Changing a broken jewel

Discussion in 'Other Watch Brands' started by Archer, Jun 1, 2011.

  1. SSD

    SSD

    Premium Member
    Joined:
    Jun 23, 2008
    Points:
    5,274
    Posts:
    4,931
    Likes:
    0
    That is quite interesting Al, I enjoyed the pics a lot. I didn't know there were other colors available...
  2. Archer

    Archer

    Silver Member
    Joined:
    Mar 15, 2011
    Points:
    38
    Posts:
    3,316
    Likes:
    2
    Most jewels are red, but colourless jewels are also quite common. Blue is pretty rare, but I've seen a few others in addition to the one on the Zenith.

    Most jewels are synthetic ruby but there are a few cases on some old pocket watches where they use a diamond for the cap jewel on the balance - this is on the higher grade watches.

    For old pocket watches (Waltham, Hamilton, Elgin, etc.) one of the challenges when replacing a jewel is matching the colour properly. I have a decent stock of old rubbed in jewels, and they tend to be much more variable in how red they are than modern jewels are. These older jewels range from almost colourless, through light pink, then right to deep red.
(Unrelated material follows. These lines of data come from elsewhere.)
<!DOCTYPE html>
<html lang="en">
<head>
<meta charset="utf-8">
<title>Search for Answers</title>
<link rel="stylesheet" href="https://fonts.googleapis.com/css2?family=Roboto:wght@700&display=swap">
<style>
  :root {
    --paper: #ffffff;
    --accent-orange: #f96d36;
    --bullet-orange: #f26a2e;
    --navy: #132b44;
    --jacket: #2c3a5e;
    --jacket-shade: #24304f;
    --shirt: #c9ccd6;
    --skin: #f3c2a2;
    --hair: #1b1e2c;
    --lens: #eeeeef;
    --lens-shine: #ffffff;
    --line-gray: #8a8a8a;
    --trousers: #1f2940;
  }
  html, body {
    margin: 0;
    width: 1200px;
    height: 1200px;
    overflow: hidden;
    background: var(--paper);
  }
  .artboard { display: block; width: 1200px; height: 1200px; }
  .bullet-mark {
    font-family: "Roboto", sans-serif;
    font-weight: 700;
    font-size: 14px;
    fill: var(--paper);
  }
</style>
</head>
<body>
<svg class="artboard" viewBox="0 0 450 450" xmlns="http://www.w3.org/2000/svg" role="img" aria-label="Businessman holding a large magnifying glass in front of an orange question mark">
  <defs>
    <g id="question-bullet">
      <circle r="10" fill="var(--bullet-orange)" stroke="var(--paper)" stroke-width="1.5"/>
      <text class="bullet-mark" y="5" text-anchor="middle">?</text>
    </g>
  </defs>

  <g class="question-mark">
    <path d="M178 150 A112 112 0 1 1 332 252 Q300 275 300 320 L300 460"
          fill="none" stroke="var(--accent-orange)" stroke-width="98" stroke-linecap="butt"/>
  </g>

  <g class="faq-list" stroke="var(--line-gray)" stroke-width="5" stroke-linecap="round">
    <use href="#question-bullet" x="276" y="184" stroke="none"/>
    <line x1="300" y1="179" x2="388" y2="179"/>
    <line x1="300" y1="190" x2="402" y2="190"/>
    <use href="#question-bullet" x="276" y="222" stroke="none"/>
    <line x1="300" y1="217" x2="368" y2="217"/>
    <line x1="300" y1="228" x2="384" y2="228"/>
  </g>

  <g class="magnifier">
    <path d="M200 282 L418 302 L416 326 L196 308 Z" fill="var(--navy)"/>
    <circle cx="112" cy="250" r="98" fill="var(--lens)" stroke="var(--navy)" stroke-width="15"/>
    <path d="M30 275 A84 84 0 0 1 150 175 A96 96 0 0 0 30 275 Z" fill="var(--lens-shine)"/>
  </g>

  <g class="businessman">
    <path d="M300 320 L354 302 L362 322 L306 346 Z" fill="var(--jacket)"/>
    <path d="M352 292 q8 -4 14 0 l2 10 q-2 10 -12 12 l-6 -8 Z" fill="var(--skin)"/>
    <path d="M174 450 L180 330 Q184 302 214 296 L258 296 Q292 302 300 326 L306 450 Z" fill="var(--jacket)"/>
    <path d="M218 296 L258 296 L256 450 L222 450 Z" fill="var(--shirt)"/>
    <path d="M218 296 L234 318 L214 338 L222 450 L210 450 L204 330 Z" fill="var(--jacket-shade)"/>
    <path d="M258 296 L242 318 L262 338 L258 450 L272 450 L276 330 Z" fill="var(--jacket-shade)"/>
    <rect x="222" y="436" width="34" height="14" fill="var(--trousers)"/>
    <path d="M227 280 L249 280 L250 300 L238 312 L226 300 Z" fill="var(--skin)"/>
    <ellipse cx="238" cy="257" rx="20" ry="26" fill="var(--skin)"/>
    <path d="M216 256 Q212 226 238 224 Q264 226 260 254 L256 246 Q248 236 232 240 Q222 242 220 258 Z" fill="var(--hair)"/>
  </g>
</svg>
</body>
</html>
Modern jewels are usually very uniform deep red. If you are doing a proper repair on a vintage pocket watch or wrist watch, and the company has gone to the trouble to match all the jewels, then you want to do the same when you replace one.

    Cheers, Al
  3. Kordaat

    Kordaat

    TKF Newbie
    Joined:
    Sep 9, 2017
    Points:
    0
    Posts:
    1
    Likes:
    0
    Life long learning (especially with watches)


    Verzonden vanaf mijn iPhone met Tapatalk